But Miller can look to his own family tree for a compelling reason to do so. Sean Miller, Archie's elder brother, left a prime spot at Xavier to become the head coach of Arizona in 2009. Since a rocky first season, the elder Miller's Wildcats have won 30 games three times, and reached the last two Elite Eights; he's on the short list of coaches without a Final Four or national championship expected to break through to those levels soon.
Archie Miller was an assistant on Sean Miller's first two Arizona staffs. Certainly, he knows the benefits of being at a big school well.
And, frankly, the younger Miller is almost certainly ultimately destined for a bigger job than the one he currently has, whether at Florida or somewhere else.

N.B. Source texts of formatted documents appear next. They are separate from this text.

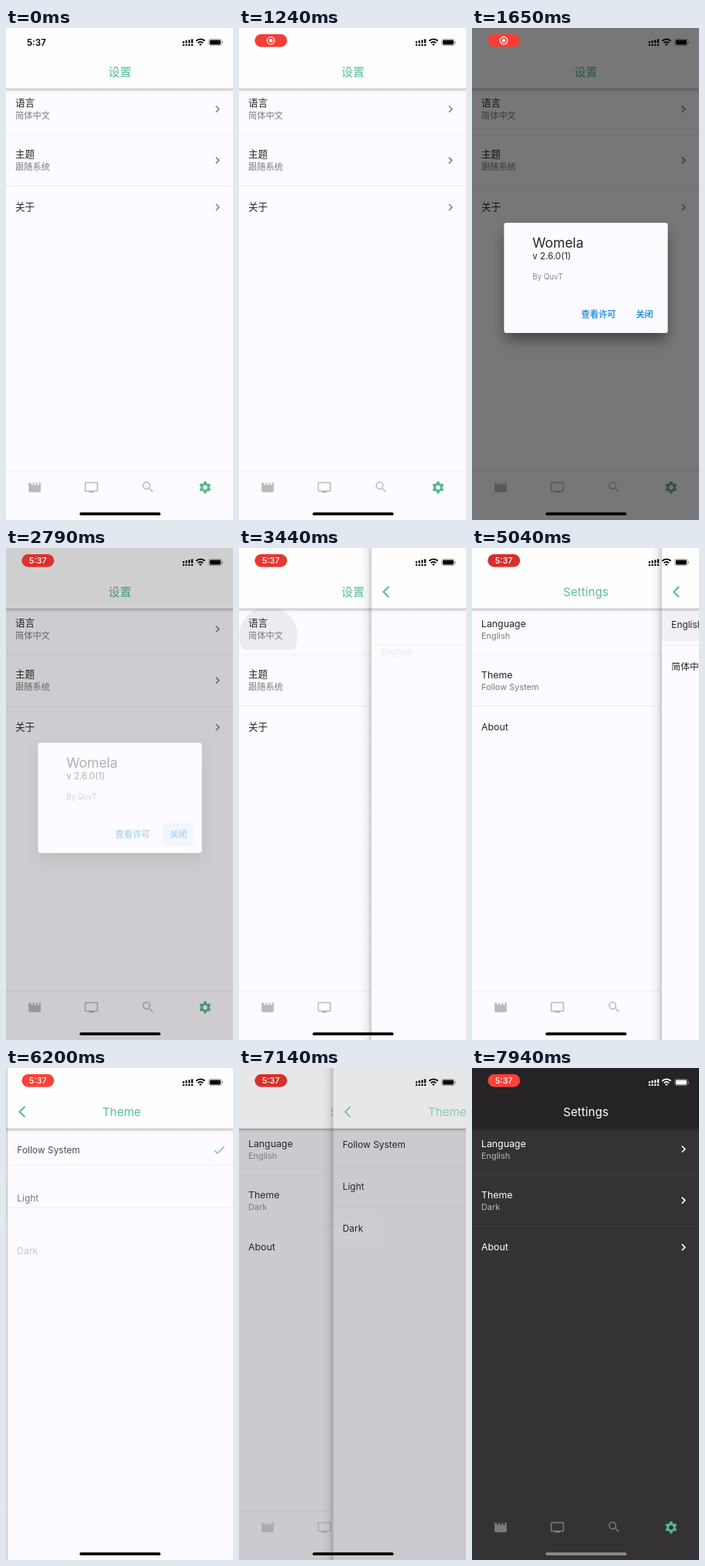
Write an HTML page that moves like this. It is 293x634 px and loops after 8 s.

```html
<!DOCTYPE html>
<html lang="en">
<head>
<meta charset="utf-8">
<title>Settings</title>
<style>
html, body { margin: 0; width: 100%; height: 100%; overflow: hidden; background: #fdfbff; }
svg { display: block; }
text { font-family: Inter, "Noto Sans CJK SC", "Noto Sans CJK", sans-serif; white-space: pre; }
</style>
</head>
<body>
<svg id="stage" width="293" height="634" viewBox="0 0 293 634">
  <defs>
    <linearGradient id="edge">
      <stop offset="0" stop-opacity="0"/>
      <stop offset=".6" stop-opacity=".05"/>
      <stop offset="1" stop-opacity=".2"/>
    </linearGradient>
    <linearGradient id="drop" x2="0" y2="1">
      <stop offset="0" stop-opacity=".27"/>
      <stop offset=".4" stop-opacity=".1"/>
      <stop offset="1" stop-opacity="0"/>
    </linearGradient>
    <filter id="blur" x="-30%" y="-30%" width="160%" height="160%">
      <feGaussianBlur stdDeviation="9"/>
    </filter>
  </defs>
  <g id="scene"></g>
</svg>
<script>
const LOOP = 8000, W = 293, H = 634;
const SLIDE_MS = 300, ITEM_MS = 500, DIALOG_MS = 300;
const scene = document.getElementById('scene');

const ICONS = {
  movie: 'M18 4l2 4h-3l-2-4h-2l2 4h-3l-2-4H8l2 4H7L5 4H4c-1.1 0-2 .9-2 2v12c0 1.1.9 2 2 2h16c1.1 0 2-.9 2-2V4z',
  tv: 'M21 3H3c-1.1 0-2 .9-2 2v12c0 1.1.9 2 2 2h5v2h8v-2h5c1.1 0 2-.9 2-2V5c0-1.1-.9-2-2-2zm0 14H3V5h18z',
  search: 'M15.5 14h-.8l-.3-.3A6.5 6.5 0 1 0 13.7 14.4l.3.3v.8l5 5L20.5 19zM9.5 14a4.5 4.5 0 1 1 0-9a4.5 4.5 0 0 1 0 9z'
};
const WORDS = {
  zh: { settings: '设置', language: '语言', theme: '主题', about: '关于', name: '简体中文', system: '跟随系统' },
  en: { settings: 'Settings', language: 'Language', theme: 'Theme', about: 'About', name: 'English', system: 'Follow System' }
};

// --- timing helpers ---
const clamp = v => Math.max(0, Math.min(1, v));
const span = (t, start, len) => clamp((t - start) / len);
const mix = (a, b, p) => a + (b - a) * p;
function bezier(x1, y1, x2, y2) {
  const at = (s, a, b) => 3 * (1 - s) * (1 - s) * s * a + 3 * (1 - s) * s * s * b + s * s * s;
  return x => {
    if (x <= 0 || x >= 1) return clamp(x);
    let lo = 0, hi = 1;
    for (let i = 0; i < 24; i++) {
      const mid = (lo + hi) / 2;
      if (at(mid, x1, x2) < x) lo = mid; else hi = mid;
    }
    return at(lo, y1, y2);
  };
}
const ease = bezier(.25, .1, .25, 1);
const easeOut = bezier(0, 0, .58, 1);
const slide = bezier(.35, .91, .33, .97);

// --- drawing helpers ---
const rgb = hex => [1, 3, 5].map(i => parseInt(hex.slice(i, i + 2), 16));
function tint(a, b, p) {
  const u = rgb(a), v = rgb(b);
  return `rgb(${u.map((c, i) => Math.round(mix(c, v[i], p)))})`;
}
const text = (s, x, y, size, fill, extra = '') =>
  `<text x="${x}" y="${y}" font-size="${size}" fill="${fill}" ${extra}>${s}</text>`;
const rect = (x, y, w, h, fill, extra = '') =>
  `<rect x="${x}" y="${y}" width="${w}" height="${h}" fill="${fill}" ${extra}/>`;
const line = (d, color, width, extra = '') =>
  `<path d="${d}" fill="none" stroke="${color}" stroke-width="${width}" ${extra}/>`;
const group = (x, y, body, opacity = 1) =>
  `<g transform="translate(${x} ${y})" opacity="${opacity}">${body}</g>`;
const ripple = (top, height, cx, cy, r, alpha) => alpha <= 0 ? '' :
  `<svg x="0" y="${top}" width="${W}" height="${height}">` +
  `<circle cx="${cx}" cy="${cy - top}" r="${r}" fill="#d4d2d6" opacity="${.4 * alpha}"/></svg>`;
const icon = (path, x, y, fill) =>
  `<path d="${path}" fill="${fill}" fill-rule="evenodd" transform="translate(${x - 9.4} ${y - 9.4}) scale(.781)"/>`;

function gear(x, y, color) {
  let teeth = '';
  for (let i = 0; i < 6; i++)
    teeth += `<path d="M-2.9 -5L-1.9 -9.8H1.9L2.9 -5Z" transform="rotate(${i * 60})"/>`;
  return `<g transform="translate(${x} ${y}) scale(.781)" fill="${color}">${teeth}` +
    `<circle r="5.5" fill="none" stroke="${color}" stroke-width="3.8"/></g>`;
}

function palette(t) {
  const p = span(t, 7092, 200), late = p ** 3;
  return {
    p,
    body: tint('#fdfbff', '#353235', p),
    head: tint('#fffeff', '#252326', p ** 1.6),
    title: tint('#5cbd92', '#ffffff', p),
    text: tint('#252427', '#ffffff', late),
    sub: tint('#7b797d', '#b9b7ba', late),
    rule: tint('#efedf1', '#424043', p),
    chevron: tint('#858387', '#ffffff', late),
    icon: tint('#bcbabd', '#7b797c', p),
    status: tint('#000000', '#ffffff', late),
    home: tint('#000000', '#8b898c', late)
  };
}

const header = (c, title) =>
  rect(0, 78, W, 5, 'url(#drop)') + rect(0, 0, W, 78, c.head) +
  text(title, 147, 61.6, 15, c.title, 'text-anchor="middle"' + (title.length > 2 ? ' letter-spacing=".1"' : ''));

const divider = (y, c) => rect(0, y, W, 1, c.rule);

function settings(t, c) {
  const zh = t < LANGUAGE.close, w = zh ? WORDS.zh : WORDS.en;
  const titleSize = zh ? 12.6 : 12.3, subSize = zh ? 11.2 : 10.9;
  const row = (y, title, sub) =>
    text(title, 12, y + (zh ? -3.9 : -3.1), titleSize, c.text) +
    text(sub, 12, y + (zh ? 12.8 : 12), subSize, c.sub);
  const chevron = y => line(`M270.9 ${y - 4}l4 4l-4 4`, c.chevron, 1.7);
  const mode = t < 7000 ? w.system : 'Dark';
  const touch = (start, hold, top, height, cy, speed) => t < start ? '' :
    ripple(top, height, 38, cy, 8 + speed * (t - start), span(t, start, 75) * (1 - span(t, start + hold, 180)));

  return rect(0, 0, W, H, c.body) +
    touch(1240, 210, 210, 42, 231, .12) +
    touch(3040, 440, 78, 53, 113, .074) +
    touch(5930, 150, 144, 53, 172, .25) +
    divider(137, c) + divider(203.4, c) +
    row(104.6, w.language, w.name) + row(170.6, w.theme, mode) +
    text(w.about, 12, 235.2, titleSize, c.text) +
    chevron(104.5) + chevron(170.6) + chevron(231) +
    header(c, w.settings) +
    rect(0, 570.6, W, 1, tint('#efedf1', '#353235', c.p)) +
    icon(ICONS.movie, 37, 592, c.icon) + icon(ICONS.tv, 110.2, 592, c.icon) +
    icon(ICONS.search, 183.4, 591.6, c.icon) + gear(257, 592, '#55b98b');
}

// A pushed list page; rows rise and fade in one after another.
function listPage(t, c, page) {
  const x = W * (t < page.close
    ? 1 - slide(span(t, page.open, SLIDE_MS))
    : slide(span(t, page.close, SLIDE_MS)));
  if (x >= W - .3) return '';
  const pressed = t - page.close;
  const top = i => i ? 77.4 + 54.2 * i : 78;
  const rows = page.items.map((label, i) => {
    const p = ease(span(t, page.open + i * ITEM_MS / 6, ITEM_MS));
    const mark = page.check(i, t);
    return group(0, 39 * (1 - p),
      text(label, 12, 102.5 + 54.2 * i, 11.9, c.text) +
      (mark > 0 ? line(`M266.8 ${99 + 54.2 * i}l3.8 3.8l8.8 -9`, '#5cbd92', 1.5, `opacity="${mark}"`) : ''), p);
  }).join('');
  const rules = page.items.slice(1).map((_, i) => divider(124.8 + 54.4 * i, c)).join('');
  const splash = pressed > 0
    ? ripple(top(page.pick), 42, 25, 98.5 + 54.2 * page.pick, 28 + .3 * pressed, .65) : '';

  return rect(x - 15, 0, 15, H, 'url(#edge)') + group(x, 0,
    rect(0, 0, W, H, c.body) + splash + rules + rows + header(c, page.title(t)) +
    line('M22 49.8l-6.8 6.7l6.8 6.7', tint('#5cbd92', '#ffffff', c.p * .8), 2.1));
}

const LANGUAGE = {
  open: 3393, close: 4925, pick: 0, items: ['English', '简体中文'],
  title: t => t < LANGUAGE.close ? '语言' : 'Language',
  check: (i, t) => i === (t < LANGUAGE.close ? 1 : 0) ? 1 : 0
};
const THEME = {
  open: 5945, close: 7093, pick: 2, items: ['Follow System', 'Light', 'Dark'],
  title: () => 'Theme',
  check: (i, t) => {
    const p = span(t, 6770, 200);
    return i === 0 ? 1 - p : i === 2 ? p : 0;
  }
};

function dialog(t) {
  const a = easeOut(t < 2000 ? span(t, 1340, DIALOG_MS) : 1 - span(t, 2560, DIALOG_MS));
  if (a <= 0) return '';
  const blue = '#2599e4', bold = 'font-weight="600"';
  const press = t > 2440
    ? `<svg x="203" y="355" width="39" height="28"><circle cx="19.5" cy="14" r="${6 + .1 * (t - 2440)}" fill="${blue}" opacity=".14"/></svg>` : '';
  return `<g opacity="${a}">` + rect(0, 0, W, H, '#000', 'opacity=".53"') +
    rect(43, 262, 208, 140, '#000', 'opacity=".42" filter="url(#blur)"') +
    rect(41.3, 251, 211.4, 142, '#fdfbff', 'rx="3"') + press +
    text('Womela', 78, 283, 17.4, '#252427') +
    text('v 2.6.0(1)', 78, 298.3, 11.5, '#252427') +
    text('By QuvT', 78, 324, 9.75, '#88868a') +
    text('查看许可', 141, 373.3, 11.2, blue, bold) +
    text('关闭', 211.4, 373.3, 11.2, blue, bold) + '</g>';
}

function statusBar(t, c) {
  let s = '';
  const show = span(t, 50, 400);
  const pulse = t < 2440 ? .75 : .5 - .5 * Math.cos((t - 5040) / 2040 * 2 * Math.PI);
  const rec = span(t, 620, 220) * (1 - span(t, 2500, 150));
  const clock = (x, y, size, fill, weight, alpha) =>
    text('5:37', x, y, size, fill, `text-anchor="middle" font-weight="${weight}" opacity="${alpha}"`);
  s += clock(39.3, 22.8, 11.4, '#000', 600, 1 - show);
  s += `<g opacity="${show}">` + rect(20.3, 8, 41.8, 16.4, tint('#d7302d', '#ff4239', pulse), 'rx="8.2"') +
    clock(41, 20, 10.8, '#fff', 500, 1 - rec) +
    `<g opacity="${rec}"><circle cx="41" cy="16.2" r="4.8" fill="none" stroke="#fff" stroke-width="1.2"/>` +
    '<circle cx="41" cy="16.2" r="2.4" fill="#fff"/></g></g>';

  for (let i = 0; i < 4; i++) {
    const x = 228 + i * 3.7, h = 2.6 + i * .9;
    s += rect(x, 19.6 - h, 2.2, h, c.status, 'rx=".5"') + rect(x, 20.8, 2.2, 2.3, c.status, 'rx=".5"');
  }
  s += line('M245.4 16.7a8 8 0 0 1 11.2 0', c.status, 1.9) +
    line('M247.7 19.3a4.7 4.7 0 0 1 6.6 0', c.status, 1.8) +
    `<path d="M249.2 21a2.6 2.6 0 0 1 3.6 0l-1.8 1.9z" fill="${c.status}"/>` +
    `<rect x="261.7" y="14.4" width="16.6" height="8.2" rx="2.3" fill="none" stroke="${c.status}" stroke-opacity=".4" stroke-width=".8"/>` +
    rect(262.9, 15.6, 14.2, 5.8, c.status, 'rx="1.3"') +
    rect(279, 17.2, 1, 2.8, c.status, 'rx=".5" opacity=".4"');
  return s + rect(95, 624.2, 104.5, 3.9, c.home, 'rx="1.9"');
}

function draw(t) {
  const c = palette(t);
  scene.innerHTML = settings(t, c) + listPage(t, c, LANGUAGE) + listPage(t, c, THEME) +
    dialog(t) + statusBar(t, c);
}

const begin = performance.now();
function tick() {
  draw((performance.now() - begin) % LOOP);
  requestAnimationFrame(tick);
}
tick();
</script>
</body>
</html>
```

Dayton's trip to the Elite Eight in 2014 was also its first NCAA Tournament run beyond the Sweet Sixteen since 1984, the year prior to the beginning of the tournament's 64-team era. If he wants to compete for national titles, Dayton is unlikely to be his final stop — and few jobs could give him a better opportunity to do so than Florida, where Donovan made as many Final Fours as any other program this century.
Miller, an N.C. State alumnus who was born and raised in Pennsylvania, has no real ties to Florida. But neither did Donovan, a native New Yorker who went to Providence, reunited with his college coach Rick Pitino after a brief NBA career, and was hired by Foley from Marshall in 1996. And Florida doesn't need Donovan's successor to have ties to the state nearly as much as it needs that person to be a damn good basketball coach.
We don't have a huge sample size with Miller, but he's spent four years at Dayton, and Donovan had spent just two at Marshall. And he ticks off virtually every other box when imagining Foley's criteria for the Gators' next coach.
I think Miller should be Florida's next coach. And I think he could be, too.